Still No Timeline for Massachusetts Adult-Use Cannabis Sales

Still No Timeline for Massachusetts Adult-Use Cannabis Sales

The Cannabis Control Commission meets again July 26, but there’s no sign that sales will begin anytime soon.

Subscribe
July 26, 2018

The Massachusetts Cannabis Control Commission will push the state’s adult-use cannabis market a few steps closer to reality at its July 26 afternoon meeting.

Still, though, there are no immediate plans to begin adult-use sales in Massachusetts. The anticipated July 1 start date has come and gone.

Seven license applications are on the table for approval at the July 26 meeting: three for Alternative Therapies Group (cultivation, retail and manufacturing) and four for New England Treatment Access (NETA) (cultivation, two retail locations and manufacturing). 

So far, only one dispensary has been granted an adult-use retail license: Cultivate, located in Leicester, Mass.

Boston.com spoke with Sam Barber, the president of Cultivate, who—not once, but twice—insisted that he can’t predict when adult-use sales will begin in Massachusetts: “I don’t want to put a date on it,” he said, adding, later, “I can’t give you the date.” 

The problem is that the Cannabis Control Commission has not yet granted a license to an independent testing lab. All adult-use cannabis products must be tested and approved by a laboratory before hitting the shelves and being sold to consumers.

But that’s not for lack of trying. The commission has prioritized testing lab license applications received on or before Aug. 1; those complete applications will be “taken out of order” and fast-tracked.

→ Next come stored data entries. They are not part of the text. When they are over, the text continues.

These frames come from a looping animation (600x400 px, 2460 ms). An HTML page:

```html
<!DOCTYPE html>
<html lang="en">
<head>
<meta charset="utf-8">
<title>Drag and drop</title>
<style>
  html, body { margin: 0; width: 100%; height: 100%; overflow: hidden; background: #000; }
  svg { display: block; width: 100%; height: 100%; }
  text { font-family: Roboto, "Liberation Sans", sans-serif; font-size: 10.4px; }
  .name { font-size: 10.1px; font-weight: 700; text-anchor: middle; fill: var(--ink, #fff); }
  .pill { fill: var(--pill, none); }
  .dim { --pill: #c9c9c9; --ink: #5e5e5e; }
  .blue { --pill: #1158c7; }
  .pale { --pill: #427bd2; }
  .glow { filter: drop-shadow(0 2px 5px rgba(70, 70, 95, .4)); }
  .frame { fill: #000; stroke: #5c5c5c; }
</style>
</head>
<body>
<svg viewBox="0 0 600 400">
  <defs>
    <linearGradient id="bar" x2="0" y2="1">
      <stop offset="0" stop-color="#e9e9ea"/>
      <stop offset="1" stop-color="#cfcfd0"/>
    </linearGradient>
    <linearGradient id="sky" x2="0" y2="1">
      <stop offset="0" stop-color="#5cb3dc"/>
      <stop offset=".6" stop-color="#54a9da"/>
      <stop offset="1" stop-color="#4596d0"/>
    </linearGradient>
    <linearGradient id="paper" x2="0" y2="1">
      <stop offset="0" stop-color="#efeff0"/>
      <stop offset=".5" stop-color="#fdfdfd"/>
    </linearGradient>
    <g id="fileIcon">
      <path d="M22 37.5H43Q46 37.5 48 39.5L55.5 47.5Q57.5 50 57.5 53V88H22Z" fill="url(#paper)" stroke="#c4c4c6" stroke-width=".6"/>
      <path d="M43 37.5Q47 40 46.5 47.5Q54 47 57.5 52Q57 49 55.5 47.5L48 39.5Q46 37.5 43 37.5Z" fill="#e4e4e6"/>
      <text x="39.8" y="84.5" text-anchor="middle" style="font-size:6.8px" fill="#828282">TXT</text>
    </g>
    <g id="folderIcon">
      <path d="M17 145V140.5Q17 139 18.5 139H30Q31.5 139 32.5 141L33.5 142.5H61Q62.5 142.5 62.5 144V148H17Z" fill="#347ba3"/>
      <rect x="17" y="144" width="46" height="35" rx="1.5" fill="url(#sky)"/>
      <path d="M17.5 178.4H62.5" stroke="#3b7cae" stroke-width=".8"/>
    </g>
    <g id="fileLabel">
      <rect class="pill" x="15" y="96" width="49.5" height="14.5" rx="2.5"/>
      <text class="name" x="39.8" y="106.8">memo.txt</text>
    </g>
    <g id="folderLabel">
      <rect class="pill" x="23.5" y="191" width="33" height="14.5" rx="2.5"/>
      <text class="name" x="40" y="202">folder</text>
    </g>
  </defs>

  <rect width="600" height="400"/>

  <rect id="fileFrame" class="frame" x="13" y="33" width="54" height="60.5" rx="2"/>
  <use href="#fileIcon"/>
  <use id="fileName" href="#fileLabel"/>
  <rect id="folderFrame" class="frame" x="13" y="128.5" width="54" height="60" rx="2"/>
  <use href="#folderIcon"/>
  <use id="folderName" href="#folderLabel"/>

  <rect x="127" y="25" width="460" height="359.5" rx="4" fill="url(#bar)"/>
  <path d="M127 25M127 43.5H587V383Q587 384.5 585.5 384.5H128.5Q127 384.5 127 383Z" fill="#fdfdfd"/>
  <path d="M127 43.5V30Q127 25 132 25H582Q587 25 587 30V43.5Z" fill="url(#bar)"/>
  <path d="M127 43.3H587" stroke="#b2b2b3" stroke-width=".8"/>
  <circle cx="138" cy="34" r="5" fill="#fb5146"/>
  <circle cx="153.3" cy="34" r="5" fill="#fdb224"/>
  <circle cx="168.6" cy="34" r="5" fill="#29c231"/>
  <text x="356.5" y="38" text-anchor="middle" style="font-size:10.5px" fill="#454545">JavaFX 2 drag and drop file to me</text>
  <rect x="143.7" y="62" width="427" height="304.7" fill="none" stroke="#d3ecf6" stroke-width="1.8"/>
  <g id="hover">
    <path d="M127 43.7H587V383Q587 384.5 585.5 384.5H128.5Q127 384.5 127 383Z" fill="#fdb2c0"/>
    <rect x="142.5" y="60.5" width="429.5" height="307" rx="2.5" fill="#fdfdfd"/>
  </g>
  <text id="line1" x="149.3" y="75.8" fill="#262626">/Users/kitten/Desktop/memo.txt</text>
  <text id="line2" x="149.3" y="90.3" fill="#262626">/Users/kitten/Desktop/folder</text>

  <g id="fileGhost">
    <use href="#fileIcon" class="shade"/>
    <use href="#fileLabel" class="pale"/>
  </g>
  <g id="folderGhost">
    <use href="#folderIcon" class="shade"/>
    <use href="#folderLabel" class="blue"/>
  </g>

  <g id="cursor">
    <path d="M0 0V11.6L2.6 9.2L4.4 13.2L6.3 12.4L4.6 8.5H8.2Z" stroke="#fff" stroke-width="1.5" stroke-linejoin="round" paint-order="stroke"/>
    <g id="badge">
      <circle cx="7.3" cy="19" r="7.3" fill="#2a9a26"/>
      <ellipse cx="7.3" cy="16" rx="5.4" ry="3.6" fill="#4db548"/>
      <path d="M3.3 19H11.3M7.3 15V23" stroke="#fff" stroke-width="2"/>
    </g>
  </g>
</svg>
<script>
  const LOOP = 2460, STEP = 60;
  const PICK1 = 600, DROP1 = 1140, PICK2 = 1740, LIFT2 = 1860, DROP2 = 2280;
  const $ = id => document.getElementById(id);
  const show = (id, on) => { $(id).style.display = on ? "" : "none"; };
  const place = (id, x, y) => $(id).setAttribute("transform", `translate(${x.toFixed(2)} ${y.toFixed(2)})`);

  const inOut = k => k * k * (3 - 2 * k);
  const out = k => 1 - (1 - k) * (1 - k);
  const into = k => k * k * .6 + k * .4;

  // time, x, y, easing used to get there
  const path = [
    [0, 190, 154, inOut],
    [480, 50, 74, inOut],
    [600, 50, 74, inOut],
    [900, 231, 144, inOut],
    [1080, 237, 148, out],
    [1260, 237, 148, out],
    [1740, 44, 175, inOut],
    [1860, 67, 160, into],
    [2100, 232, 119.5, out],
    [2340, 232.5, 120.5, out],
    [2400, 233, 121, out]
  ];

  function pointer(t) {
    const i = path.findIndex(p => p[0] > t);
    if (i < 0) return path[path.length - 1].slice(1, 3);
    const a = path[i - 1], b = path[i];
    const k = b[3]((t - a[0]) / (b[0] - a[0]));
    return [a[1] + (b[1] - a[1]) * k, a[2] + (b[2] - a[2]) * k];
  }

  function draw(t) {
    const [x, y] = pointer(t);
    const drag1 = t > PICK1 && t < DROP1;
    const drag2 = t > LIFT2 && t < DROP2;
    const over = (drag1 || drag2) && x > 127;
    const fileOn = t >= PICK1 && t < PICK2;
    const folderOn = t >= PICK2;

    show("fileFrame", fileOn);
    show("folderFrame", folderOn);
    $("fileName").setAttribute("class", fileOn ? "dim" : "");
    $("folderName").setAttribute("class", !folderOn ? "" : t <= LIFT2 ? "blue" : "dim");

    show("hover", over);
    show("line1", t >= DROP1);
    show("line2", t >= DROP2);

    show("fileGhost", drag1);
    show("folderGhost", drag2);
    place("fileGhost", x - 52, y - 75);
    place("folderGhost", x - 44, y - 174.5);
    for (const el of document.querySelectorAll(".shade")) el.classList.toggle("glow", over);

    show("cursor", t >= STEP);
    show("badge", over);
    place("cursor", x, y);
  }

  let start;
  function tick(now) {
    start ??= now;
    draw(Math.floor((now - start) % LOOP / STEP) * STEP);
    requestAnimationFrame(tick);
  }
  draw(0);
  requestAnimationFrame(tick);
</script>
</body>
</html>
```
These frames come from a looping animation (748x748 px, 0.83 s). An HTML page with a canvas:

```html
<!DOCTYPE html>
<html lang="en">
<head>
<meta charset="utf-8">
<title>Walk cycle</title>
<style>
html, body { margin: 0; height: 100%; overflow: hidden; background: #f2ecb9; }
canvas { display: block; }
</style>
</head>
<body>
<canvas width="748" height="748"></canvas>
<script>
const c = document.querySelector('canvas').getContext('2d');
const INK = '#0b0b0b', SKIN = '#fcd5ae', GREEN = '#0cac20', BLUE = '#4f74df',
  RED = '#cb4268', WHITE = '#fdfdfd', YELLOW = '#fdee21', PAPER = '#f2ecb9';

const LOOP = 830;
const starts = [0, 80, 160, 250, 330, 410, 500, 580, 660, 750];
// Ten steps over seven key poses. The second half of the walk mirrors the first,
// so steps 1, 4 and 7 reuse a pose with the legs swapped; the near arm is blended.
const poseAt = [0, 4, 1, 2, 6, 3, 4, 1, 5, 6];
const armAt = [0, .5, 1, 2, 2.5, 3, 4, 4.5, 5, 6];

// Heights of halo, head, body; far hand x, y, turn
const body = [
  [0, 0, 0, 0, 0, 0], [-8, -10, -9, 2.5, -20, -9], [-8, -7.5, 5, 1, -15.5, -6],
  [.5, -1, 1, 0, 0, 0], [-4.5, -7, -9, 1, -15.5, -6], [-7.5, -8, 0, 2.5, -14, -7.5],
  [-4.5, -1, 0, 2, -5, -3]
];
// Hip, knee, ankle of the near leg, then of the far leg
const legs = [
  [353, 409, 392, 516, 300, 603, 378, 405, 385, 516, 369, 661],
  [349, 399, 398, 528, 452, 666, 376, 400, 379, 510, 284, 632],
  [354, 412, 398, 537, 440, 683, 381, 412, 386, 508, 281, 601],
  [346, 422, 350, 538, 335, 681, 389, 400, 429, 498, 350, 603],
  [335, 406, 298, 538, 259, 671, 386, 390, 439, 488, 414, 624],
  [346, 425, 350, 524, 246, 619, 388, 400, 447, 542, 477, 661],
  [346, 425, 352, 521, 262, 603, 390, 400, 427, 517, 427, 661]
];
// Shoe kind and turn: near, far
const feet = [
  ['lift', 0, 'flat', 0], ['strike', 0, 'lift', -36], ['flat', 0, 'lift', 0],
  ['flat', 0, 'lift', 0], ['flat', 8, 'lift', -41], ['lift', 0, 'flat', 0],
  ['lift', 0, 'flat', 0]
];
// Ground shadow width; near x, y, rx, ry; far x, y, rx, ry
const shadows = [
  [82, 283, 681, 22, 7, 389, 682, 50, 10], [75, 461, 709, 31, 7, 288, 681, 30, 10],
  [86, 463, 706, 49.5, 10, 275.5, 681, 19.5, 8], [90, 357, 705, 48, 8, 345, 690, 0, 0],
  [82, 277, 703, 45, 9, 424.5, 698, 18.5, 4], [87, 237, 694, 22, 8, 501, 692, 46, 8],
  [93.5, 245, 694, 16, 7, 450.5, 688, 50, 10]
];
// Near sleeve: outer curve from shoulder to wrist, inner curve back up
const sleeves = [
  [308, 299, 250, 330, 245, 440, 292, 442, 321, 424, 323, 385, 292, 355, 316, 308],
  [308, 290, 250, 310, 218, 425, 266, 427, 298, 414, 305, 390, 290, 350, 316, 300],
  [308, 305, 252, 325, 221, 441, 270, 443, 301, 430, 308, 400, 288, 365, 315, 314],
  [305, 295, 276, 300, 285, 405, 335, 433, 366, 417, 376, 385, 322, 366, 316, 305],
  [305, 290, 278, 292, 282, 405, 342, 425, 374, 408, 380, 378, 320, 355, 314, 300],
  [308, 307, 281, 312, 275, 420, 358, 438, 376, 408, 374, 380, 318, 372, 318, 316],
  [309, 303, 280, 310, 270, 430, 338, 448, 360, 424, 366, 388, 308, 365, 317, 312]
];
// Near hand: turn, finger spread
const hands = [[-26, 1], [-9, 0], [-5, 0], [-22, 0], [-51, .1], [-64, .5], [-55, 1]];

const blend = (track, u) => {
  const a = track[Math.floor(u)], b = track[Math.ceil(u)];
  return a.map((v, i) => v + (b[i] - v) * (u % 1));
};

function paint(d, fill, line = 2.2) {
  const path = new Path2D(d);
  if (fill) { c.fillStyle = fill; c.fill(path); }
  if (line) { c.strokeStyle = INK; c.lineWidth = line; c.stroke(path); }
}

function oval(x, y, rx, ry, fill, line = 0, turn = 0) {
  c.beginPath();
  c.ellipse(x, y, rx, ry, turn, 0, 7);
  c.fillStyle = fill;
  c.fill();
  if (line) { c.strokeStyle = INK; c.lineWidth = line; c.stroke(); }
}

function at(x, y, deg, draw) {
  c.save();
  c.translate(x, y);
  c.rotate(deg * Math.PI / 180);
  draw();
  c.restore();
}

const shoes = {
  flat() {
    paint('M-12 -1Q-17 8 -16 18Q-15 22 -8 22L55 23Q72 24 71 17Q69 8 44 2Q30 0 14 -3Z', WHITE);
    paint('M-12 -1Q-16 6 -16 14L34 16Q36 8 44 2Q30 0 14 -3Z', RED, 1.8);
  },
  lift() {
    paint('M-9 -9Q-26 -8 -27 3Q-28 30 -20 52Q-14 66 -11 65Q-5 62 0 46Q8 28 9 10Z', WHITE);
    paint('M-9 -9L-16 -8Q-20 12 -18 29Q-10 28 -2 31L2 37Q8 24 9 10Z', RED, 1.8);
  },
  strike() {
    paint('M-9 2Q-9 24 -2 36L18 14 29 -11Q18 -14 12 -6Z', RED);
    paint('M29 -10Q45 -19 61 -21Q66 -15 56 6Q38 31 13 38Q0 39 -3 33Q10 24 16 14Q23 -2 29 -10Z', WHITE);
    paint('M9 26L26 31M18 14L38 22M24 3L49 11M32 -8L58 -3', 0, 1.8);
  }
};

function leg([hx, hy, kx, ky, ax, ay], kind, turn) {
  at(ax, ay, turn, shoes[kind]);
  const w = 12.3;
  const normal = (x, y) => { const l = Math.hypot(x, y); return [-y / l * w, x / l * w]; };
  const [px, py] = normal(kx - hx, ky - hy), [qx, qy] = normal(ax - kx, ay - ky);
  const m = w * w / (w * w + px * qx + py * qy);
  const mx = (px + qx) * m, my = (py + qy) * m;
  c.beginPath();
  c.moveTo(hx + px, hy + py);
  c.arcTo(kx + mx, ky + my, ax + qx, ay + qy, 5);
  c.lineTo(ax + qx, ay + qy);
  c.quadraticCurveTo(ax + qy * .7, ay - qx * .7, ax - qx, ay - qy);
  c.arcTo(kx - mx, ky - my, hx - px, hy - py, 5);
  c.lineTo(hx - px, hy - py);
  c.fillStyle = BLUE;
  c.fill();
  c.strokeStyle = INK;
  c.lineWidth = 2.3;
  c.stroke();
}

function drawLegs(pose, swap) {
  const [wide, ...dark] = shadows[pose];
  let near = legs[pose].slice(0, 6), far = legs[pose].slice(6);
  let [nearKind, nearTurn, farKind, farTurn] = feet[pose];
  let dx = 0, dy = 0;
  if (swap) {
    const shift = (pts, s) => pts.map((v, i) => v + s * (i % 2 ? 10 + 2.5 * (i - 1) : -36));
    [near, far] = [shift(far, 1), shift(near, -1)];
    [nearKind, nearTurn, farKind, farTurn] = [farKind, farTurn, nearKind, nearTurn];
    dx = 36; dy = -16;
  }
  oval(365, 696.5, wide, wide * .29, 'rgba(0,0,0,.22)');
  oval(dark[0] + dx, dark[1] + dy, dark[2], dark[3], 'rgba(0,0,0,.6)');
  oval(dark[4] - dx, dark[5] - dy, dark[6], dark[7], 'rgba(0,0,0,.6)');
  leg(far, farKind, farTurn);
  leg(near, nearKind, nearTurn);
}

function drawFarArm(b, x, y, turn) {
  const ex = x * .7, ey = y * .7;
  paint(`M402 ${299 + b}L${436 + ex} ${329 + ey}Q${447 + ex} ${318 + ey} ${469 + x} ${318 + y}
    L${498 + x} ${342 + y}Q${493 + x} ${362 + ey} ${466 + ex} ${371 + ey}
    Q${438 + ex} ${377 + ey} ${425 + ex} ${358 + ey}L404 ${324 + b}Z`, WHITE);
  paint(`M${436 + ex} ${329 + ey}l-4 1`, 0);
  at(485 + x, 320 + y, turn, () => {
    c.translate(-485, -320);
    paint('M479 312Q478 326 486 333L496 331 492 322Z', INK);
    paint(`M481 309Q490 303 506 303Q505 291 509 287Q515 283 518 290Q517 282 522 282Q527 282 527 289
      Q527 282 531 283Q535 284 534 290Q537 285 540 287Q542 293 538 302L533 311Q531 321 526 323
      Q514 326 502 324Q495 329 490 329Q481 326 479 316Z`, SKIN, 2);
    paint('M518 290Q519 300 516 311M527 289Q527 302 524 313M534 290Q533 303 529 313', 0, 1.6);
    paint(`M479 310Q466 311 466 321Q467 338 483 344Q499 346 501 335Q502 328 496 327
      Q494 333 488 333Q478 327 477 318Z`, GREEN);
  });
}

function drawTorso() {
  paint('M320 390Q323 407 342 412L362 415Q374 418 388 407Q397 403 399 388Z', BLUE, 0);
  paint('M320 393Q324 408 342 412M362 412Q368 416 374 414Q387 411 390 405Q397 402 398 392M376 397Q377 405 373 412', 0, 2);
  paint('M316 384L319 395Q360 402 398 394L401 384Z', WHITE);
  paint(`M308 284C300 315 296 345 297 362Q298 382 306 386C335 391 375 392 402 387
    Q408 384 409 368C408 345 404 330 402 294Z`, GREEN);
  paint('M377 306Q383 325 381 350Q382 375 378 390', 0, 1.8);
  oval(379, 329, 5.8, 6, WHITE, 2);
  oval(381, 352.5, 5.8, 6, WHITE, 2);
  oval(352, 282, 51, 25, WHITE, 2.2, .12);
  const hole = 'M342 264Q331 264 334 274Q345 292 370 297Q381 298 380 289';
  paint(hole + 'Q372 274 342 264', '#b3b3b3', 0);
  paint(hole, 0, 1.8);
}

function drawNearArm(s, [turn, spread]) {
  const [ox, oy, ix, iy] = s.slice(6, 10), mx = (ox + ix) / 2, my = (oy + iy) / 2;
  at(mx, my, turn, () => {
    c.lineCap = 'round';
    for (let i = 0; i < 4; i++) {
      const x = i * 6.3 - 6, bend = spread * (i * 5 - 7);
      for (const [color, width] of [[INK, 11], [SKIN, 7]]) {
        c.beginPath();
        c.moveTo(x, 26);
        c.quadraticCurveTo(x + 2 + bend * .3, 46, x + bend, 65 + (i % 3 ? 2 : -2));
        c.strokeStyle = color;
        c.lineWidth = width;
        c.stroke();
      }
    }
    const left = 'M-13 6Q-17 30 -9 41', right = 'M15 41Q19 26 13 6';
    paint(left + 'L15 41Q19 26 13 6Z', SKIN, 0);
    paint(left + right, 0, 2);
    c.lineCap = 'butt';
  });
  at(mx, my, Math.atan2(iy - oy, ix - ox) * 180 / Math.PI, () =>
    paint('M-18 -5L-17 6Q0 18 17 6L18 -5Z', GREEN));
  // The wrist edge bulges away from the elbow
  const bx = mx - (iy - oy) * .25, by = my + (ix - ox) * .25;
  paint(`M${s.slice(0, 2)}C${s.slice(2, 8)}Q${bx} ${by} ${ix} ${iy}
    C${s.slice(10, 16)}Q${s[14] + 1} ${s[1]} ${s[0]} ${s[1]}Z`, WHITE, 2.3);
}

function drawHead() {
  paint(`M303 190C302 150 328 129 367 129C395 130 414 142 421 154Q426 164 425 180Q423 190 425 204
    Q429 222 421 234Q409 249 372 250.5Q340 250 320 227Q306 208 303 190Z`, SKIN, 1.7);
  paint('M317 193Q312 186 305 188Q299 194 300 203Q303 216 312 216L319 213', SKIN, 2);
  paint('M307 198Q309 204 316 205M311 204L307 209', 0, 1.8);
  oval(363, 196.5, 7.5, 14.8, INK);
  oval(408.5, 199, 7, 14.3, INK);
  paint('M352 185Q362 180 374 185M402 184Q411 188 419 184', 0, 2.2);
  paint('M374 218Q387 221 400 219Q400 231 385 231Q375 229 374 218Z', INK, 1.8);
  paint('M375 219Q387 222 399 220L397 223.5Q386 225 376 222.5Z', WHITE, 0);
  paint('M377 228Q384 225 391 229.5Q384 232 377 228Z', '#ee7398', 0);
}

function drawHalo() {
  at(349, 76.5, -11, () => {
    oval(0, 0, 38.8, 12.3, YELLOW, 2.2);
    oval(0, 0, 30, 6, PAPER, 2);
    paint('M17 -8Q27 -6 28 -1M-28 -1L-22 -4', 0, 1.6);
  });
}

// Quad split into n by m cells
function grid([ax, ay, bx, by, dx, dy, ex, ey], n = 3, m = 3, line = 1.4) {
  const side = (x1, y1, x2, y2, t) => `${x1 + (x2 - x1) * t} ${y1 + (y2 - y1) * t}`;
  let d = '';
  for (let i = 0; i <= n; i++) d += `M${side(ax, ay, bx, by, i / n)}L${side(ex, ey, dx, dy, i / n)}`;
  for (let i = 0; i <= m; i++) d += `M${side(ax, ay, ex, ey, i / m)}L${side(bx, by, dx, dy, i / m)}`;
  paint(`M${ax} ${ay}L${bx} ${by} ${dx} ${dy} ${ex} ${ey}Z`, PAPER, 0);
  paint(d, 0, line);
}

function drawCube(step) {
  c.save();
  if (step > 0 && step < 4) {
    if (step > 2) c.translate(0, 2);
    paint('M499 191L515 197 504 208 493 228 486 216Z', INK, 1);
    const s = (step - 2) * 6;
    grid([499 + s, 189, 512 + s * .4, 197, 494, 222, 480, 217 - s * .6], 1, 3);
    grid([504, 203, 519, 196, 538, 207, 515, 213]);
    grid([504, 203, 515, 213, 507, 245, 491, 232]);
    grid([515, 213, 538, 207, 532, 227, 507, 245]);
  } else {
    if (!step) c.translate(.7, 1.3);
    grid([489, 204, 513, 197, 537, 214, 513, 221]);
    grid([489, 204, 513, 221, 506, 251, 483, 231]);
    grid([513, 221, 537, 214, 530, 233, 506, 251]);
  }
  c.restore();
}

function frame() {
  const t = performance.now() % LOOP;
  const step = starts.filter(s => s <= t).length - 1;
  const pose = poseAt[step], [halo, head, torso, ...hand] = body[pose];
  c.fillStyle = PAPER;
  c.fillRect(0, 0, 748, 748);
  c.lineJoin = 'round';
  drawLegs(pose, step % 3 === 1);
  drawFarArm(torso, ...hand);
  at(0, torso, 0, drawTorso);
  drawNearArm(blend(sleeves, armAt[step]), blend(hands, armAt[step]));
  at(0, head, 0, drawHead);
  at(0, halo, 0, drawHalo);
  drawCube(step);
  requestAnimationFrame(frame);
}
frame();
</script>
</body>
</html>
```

As of the commission’s last public meeting on July 12, one testing lab had submitted a complete application, according to a commission spokesperson. From there, the process involves a background check on the applicant’s (conducted by a state contractor) and confirmation from the applicant’s “host municipality” that the business meets all local bylaws and ordinances.

Once the testing lab applicant achieves those steps, the commission will add it to the agenda of a future meeting.

“The Commission is not making specific information available on pending license applications and has 90 days to issue a provisional license or deny it [once those preliminary steps are taken],” the spokesperson wrote in an email to Cannabis Dispensary.

The state currently lists three independent testing labs with medical cannabis licenses: ProVerde Laboratories, MCR Labs and CDX Analytics. 

Top photo courtesy of Adobe Stock